Parents or caregivers can receive the  portion of the 2021 CTC they have not received by filing IRS Tax Form 1040 or 1040-SR. There are several free ways to file taxes online or to receive in-person support from community partners when filing a return. If they  got an IRS Letter 6419, they should bring it with them if they are getting in-person help. Some options for tax assistance include:  

The CTC payment that families will get when they file their tax return may be reduced to pay back other taxes or debt they owe.
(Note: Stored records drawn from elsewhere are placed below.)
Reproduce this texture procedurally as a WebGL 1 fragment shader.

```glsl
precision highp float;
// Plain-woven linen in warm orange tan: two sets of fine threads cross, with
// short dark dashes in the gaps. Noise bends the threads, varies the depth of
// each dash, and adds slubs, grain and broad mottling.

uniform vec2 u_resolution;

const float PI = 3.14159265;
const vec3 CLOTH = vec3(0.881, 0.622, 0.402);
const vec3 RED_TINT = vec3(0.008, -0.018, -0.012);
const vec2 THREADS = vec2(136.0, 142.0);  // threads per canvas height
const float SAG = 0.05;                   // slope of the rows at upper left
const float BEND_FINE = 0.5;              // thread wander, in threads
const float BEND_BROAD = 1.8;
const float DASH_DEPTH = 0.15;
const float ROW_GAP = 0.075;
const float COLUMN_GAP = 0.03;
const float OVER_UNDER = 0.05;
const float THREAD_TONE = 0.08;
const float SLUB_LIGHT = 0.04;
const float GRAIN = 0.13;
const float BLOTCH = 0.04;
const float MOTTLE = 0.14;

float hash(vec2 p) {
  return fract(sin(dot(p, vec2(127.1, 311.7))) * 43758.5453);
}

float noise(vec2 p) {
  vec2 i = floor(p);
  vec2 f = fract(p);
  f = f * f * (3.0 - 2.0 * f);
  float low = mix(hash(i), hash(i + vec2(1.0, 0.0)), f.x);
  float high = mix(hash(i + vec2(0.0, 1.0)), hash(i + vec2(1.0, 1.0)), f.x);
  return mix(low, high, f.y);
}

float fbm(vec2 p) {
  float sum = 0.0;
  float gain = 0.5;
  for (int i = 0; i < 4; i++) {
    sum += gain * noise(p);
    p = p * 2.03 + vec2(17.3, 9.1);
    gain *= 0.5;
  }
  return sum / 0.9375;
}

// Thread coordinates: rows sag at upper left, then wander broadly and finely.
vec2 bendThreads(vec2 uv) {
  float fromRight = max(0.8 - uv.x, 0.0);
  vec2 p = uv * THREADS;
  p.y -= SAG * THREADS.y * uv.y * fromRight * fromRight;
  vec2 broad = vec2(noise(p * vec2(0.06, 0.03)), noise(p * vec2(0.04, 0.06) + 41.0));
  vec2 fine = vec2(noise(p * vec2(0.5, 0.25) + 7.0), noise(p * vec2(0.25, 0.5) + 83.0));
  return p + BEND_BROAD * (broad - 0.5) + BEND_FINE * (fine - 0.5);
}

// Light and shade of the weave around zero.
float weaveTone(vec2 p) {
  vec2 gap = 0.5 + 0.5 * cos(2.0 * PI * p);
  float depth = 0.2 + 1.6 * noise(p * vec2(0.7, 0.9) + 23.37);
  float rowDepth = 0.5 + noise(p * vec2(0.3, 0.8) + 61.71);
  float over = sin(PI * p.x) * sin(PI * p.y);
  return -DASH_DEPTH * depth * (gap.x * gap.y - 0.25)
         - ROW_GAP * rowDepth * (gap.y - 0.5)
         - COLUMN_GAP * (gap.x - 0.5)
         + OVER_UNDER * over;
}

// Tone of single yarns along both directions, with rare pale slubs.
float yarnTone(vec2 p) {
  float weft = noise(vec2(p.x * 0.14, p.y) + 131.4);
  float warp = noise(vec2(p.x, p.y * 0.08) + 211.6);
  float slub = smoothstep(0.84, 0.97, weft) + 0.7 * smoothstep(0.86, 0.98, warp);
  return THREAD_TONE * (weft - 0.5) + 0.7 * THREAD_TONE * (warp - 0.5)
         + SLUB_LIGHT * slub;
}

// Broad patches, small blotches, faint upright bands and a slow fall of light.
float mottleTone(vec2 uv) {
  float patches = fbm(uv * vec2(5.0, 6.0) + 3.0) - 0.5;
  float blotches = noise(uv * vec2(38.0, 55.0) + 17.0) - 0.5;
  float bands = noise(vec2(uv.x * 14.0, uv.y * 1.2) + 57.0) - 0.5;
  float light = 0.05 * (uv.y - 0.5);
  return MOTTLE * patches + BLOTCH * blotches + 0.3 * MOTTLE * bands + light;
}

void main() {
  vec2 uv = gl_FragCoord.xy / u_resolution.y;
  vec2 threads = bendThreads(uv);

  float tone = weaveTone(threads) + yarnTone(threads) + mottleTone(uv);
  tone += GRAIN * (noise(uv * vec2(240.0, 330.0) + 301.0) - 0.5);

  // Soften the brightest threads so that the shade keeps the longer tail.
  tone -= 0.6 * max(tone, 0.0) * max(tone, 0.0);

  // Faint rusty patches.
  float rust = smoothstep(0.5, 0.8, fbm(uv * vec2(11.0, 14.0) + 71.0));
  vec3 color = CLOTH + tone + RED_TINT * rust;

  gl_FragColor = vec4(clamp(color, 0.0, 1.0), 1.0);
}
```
When a caregiver files a 2021 tax return, the lump sum CTC payment will be subject to possible tax offsets, meaning a refund could be reduced to pay for tax debts or other federal or state debts the tax filer owes, such as overdue child support payments. (The 2021 monthly advance CTC payments were protected from being reduced in this way.) Tax refunds can also be intercepted to repay student loans; however, since the Biden Administration extended the federal student loan repayment moratorium until May 1, 2022, this debt should not be an issue for most people for the time being. The tax refund will also not be protected from garnishments by private debt collectors. You can learn more about this on the IRS website
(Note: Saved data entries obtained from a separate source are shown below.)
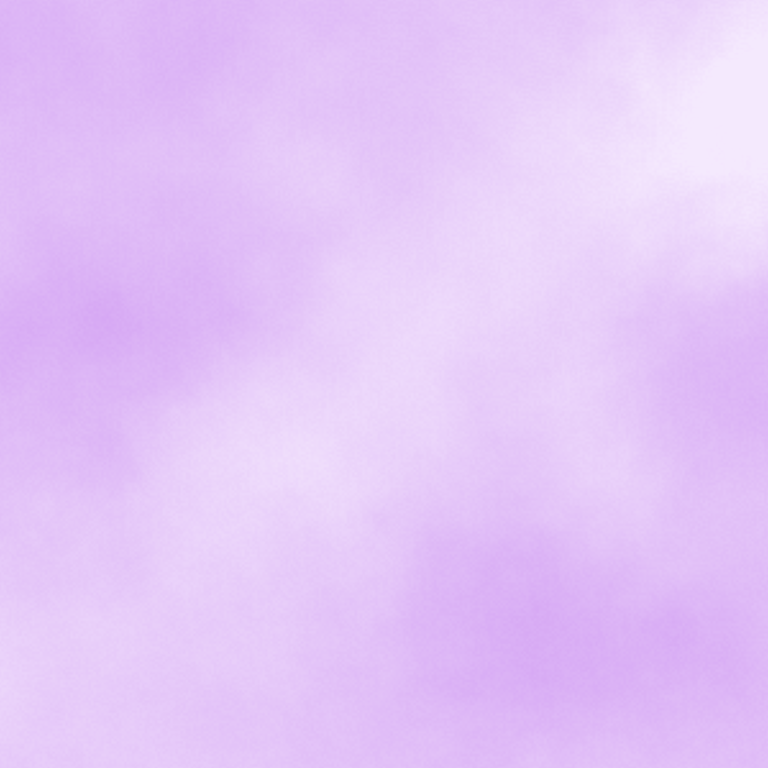
Give the GLSL for this texture, as a Shadertoy shader.

```glsl
// Soft lilac watercolour wash with a pale diagonal band, cloudy mottling and fine paper grain.
#define DEEP_LILAC vec3(0.860, 0.700, 0.962)
#define PALE_LILAC vec3(0.930, 0.852, 0.984)
#define BASE_TONE 0.50
#define BAND_ANGLE 0.66
#define BAND_WIDTH 0.19
#define BAND_LIGHT 0.45
#define EDGE_WARP 0.22
#define MOTTLE_SCALE 4.5
#define MOTTLE_AMOUNT 0.75
#define GRAIN_SCALE 300.0
#define GRAIN_AMOUNT 0.16

float hash(vec2 p) {
    return fract(sin(dot(p, vec2(127.1, 311.7))) * 43758.5453);
}

float valueNoise(vec2 p) {
    vec2 cell = floor(p), f = fract(p);
    f = f * f * (3.0 - 2.0 * f);
    float low = mix(hash(cell), hash(cell + vec2(1, 0)), f.x);
    float high = mix(hash(cell + vec2(0, 1)), hash(cell + vec2(1, 1)), f.x);
    return mix(low, high, f.y);
}

// Layered noise centred on zero; each octave is turned to hide the grid
float cloud(vec2 p) {
    float sum = 0.0, weight = 0.42;
    mat2 turn = mat2(0.8, 0.6, -0.6, 0.8);
    for (int i = 0; i < 5; i++) {
        sum += weight * (valueNoise(p) - 0.5);
        p = turn * p * 2.03 + 17.3;
        weight *= 0.6;
    }
    return sum;
}

// Soft elliptical pool of pigment
float pool(vec2 p, vec2 centre, vec2 radius) {
    vec2 d = (p - centre) / radius;
    return exp(-pow(dot(d, d), 1.3));
}

void mainImage(out vec4 fragColor, in vec2 fragCoord) {
    vec2 uv = fragCoord / iResolution.xy;

    // Ragged, bleeding outlines
    vec2 warp = vec2(cloud(uv * 5.0 + 3.1), cloud(uv * 5.0 + 41.7));
    vec2 p = uv + EDGE_WARP * warp;

    // Pale diagonal band, brighter towards the upper right
    vec2 along = vec2(cos(BAND_ANGLE), sin(BAND_ANGLE));
    vec2 fromBand = p - vec2(0.55, 0.54);
    float across = dot(fromBand, vec2(-along.y, along.x)) / BAND_WIDTH;
    float tone = BASE_TONE + exp(-across * across) * (BAND_LIGHT + 0.25 * dot(fromBand, along));
    tone += 0.55 * pool(p, vec2(1.02, 0.90), vec2(0.20, 0.22));

    // Deeper pools around the band
    tone -= 0.48 * pool(p, vec2(0.12, 0.94), vec2(0.20, 0.16));
    tone -= 0.48 * pool(p, vec2(0.17, 0.60), vec2(0.21, 0.16));
    tone -= 0.38 * pool(p, vec2(0.00, 0.42), vec2(0.14, 0.20));
    tone -= 0.62 * pool(p, vec2(0.78, 0.16), vec2(0.20, 0.18));
    tone -= 0.32 * pool(p, vec2(0.55, 0.14), vec2(0.16, 0.20));
    tone -= 0.50 * pool(p, vec2(0.97, 0.55), vec2(0.16, 0.17));

    // Cloudy mottling and paper grain
    tone += MOTTLE_AMOUNT * cloud(uv * MOTTLE_SCALE + 9.4);
    tone += GRAIN_AMOUNT * (valueNoise(uv * GRAIN_SCALE) - 0.5);

    vec3 colour = mix(DEEP_LILAC, PALE_LILAC, clamp(tone, -0.3, 1.4));
    fragColor = vec4(clamp(colour, 0.0, 1.0), 1.0);
}
```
Getting the CTC payments will not impact families’ immigration status or eligibility for other programs that help them meet their basic needs. If families receive the CTC lump-sum payment in their 2021 tax return, that will not impact their eligibility for other programs like the Supplemental Nutrition Assistance Program (SNAP), Medicaid, or Supplemental Security Income (SSI). Receiving the CTC payments also will not impact their immigration status, their ability to get a green card, or a family’s immigration plans. And receiving the CTC is not considered in determining whether an immigrant will be a “public charge.” (You can learn more about CTC eligibility for mixed-immigration-status families here.)  

Unless Build Back Better passes, there will not be any more monthly CTC payments. Despite the benefits that the CTC expansions have had for families across the country, Congress has not extended the expansions beyond 2021. The Build Back Better (BBB) Act would extend the CTC expansions for an additional year (through 2022) and make the CTC permanently available to families making little or no income. This would disproportionately benefit Black and Latinx children. But Congress still needs to pass the BBB legislation to put these changes into effect.  
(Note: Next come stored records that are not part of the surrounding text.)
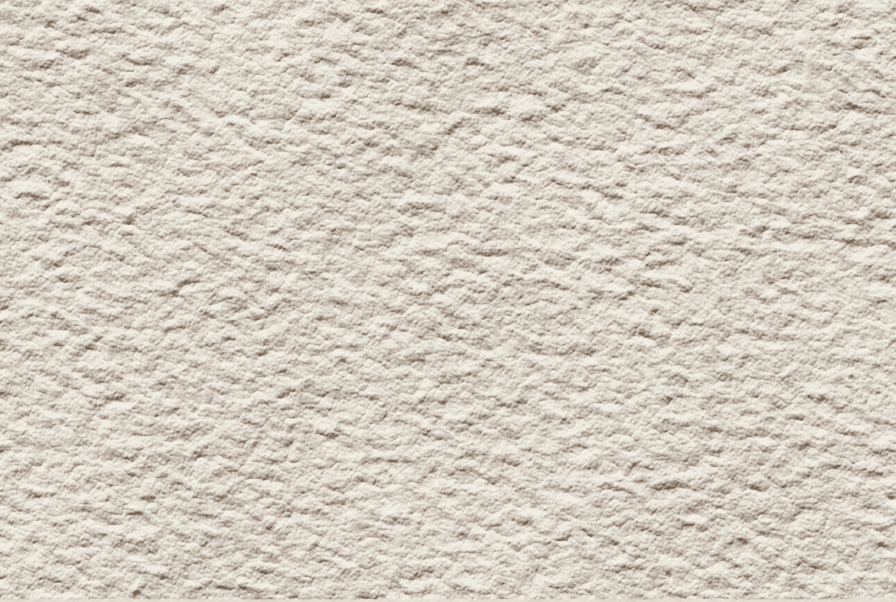
A WebGL 1 fragment shader for this texture:

```glsl
precision highp float;

uniform vec2 u_resolution;

const vec3 SHADOW = vec3(0.60, 0.54, 0.48);
const vec3 PLASTER = vec3(0.91, 0.89, 0.85);
const vec3 PIT = vec3(0.36, 0.29, 0.22);
const vec2 LIGHT_DIR = vec2(-0.28, 0.96);

// Two random values in 0..1 per lattice point
vec2 hash2(vec2 p) {
  vec3 q = fract(p.xyx * vec3(0.1031, 0.1030, 0.0973));
  q += dot(q, q.yzx + 33.33);
  return fract((q.xx + q.yz) * q.zy);
}

float cornerSlope(vec2 cell, vec2 offset, vec2 corner) {
  return dot(hash2(cell + corner) * 2.0 - 1.0, offset - corner);
}

// Gradient noise, centred on zero
float noise(vec2 p) {
  vec2 cell = floor(p);
  vec2 f = p - cell;
  vec2 w = f * f * (3.0 - 2.0 * f);
  float low = mix(cornerSlope(cell, f, vec2(0.0, 0.0)),
                  cornerSlope(cell, f, vec2(1.0, 0.0)), w.x);
  float high = mix(cornerSlope(cell, f, vec2(0.0, 1.0)),
                   cornerSlope(cell, f, vec2(1.0, 1.0)), w.x);
  return mix(low, high, w.y);
}

// Rounded bumps that meet in creases
float grains(vec2 p) {
  vec2 cell = floor(p);
  vec2 f = p - cell;
  float nearest = 4.0;
  for (int y = -1; y <= 1; y++) {
    for (int x = -1; x <= 1; x++) {
      vec2 neighbour = vec2(float(x), float(y));
      vec2 d = neighbour + hash2(cell + neighbour) - f;
      nearest = min(nearest, dot(d, d));
    }
  }
  return -nearest;
}

// One layer of height, scaled so that its steepness follows strength
float noiseLayer(vec2 p, vec2 freq, float strength) {
  return strength * noise(p * freq) / freq.y;
}

float grainLayer(vec2 p, vec2 freq, float strength) {
  return strength * grains(p * freq) / freq.y;
}

// Height of the stucco: wide lumps, falling to the right, covered in round nubs
float relief(vec2 p) {
  vec2 q = vec2(p.x, p.y + 0.14 * p.x) + 7.0;
  q += 0.008 * vec2(noise(q * 31.0), noise(q * 27.0 + 41.0));
  return noiseLayer(q, vec2(26.0, 40.0), 1.05)
       + noiseLayer(q + 1.7, vec2(58.0, 68.0), 0.8)
       + grainLayer(q, vec2(54.0, 64.0), 0.65)
       + grainLayer(p + 3.1, vec2(108.0, 114.0), 0.6)
       + noiseLayer(p + 5.3, vec2(185.0, 185.0), 0.85);
}

// Steepness towards the light
float lightSlope(vec2 p, float reach) {
  return (relief(p) - relief(p + LIGHT_DIR * reach)) / reach;
}

// Lit slope to plaster colour: highlights level off, shadows run deep
vec3 plasterColor(float slope) {
  float s = clamp(slope, -3.0, 2.4);
  float tone = 0.806 + 0.258 * s - 0.052 * s * s;
  return mix(SHADOW, PLASTER, tone);
}

// Rare small holes, at most one per cell
float pits(vec2 p, float density, float chance) {
  vec2 cell = floor(p * density);
  vec2 pick = hash2(cell + 19.0);
  vec2 center = (cell + 0.15 + 0.7 * hash2(cell + 57.0)) / density;
  float radius = mix(0.003, 0.006, pick.y);
  float edge = length((p - center) * vec2(0.8, 1.0)) + 0.004 * noise(p * 150.0);
  return step(pick.x, chance) * (1.0 - smoothstep(0.0, radius, edge));
}

void main() {
  vec2 p = gl_FragCoord.xy / u_resolution.y;

  // Relief light with faint broad unevenness
  float slope = 1.24 * lightSlope(p, 0.0027);
  slope += 0.55 * noise(p * 3.5 + 11.0) + 0.4 * noise(p * 9.0 + 23.0);

  // Smooth ledge along the foot of the wall
  float ledge = 1.0 - smoothstep(0.003, 0.006, p.y);
  slope = mix(slope, 0.5 + 0.2 * slope, ledge);

  vec3 color = plasterColor(slope);
  color = mix(color, PIT, 0.75 * pits(p, 6.0, 0.05));
  gl_FragColor = vec4(color, 1.0);
}
```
Caregivers should contact their members of Congress and tell them how the CTC payments have helped their families, encouraging lawmakers to pass the BBB to extend these critical payments. The BBB legislation, as passed in the House of Representatives, also includes other key investments for parents such as increased funding for child care, paid family leave, housing, and expanded access to home- and community-based services. Congress must help families afford necessities through passing the Build Back Better Act in 2022.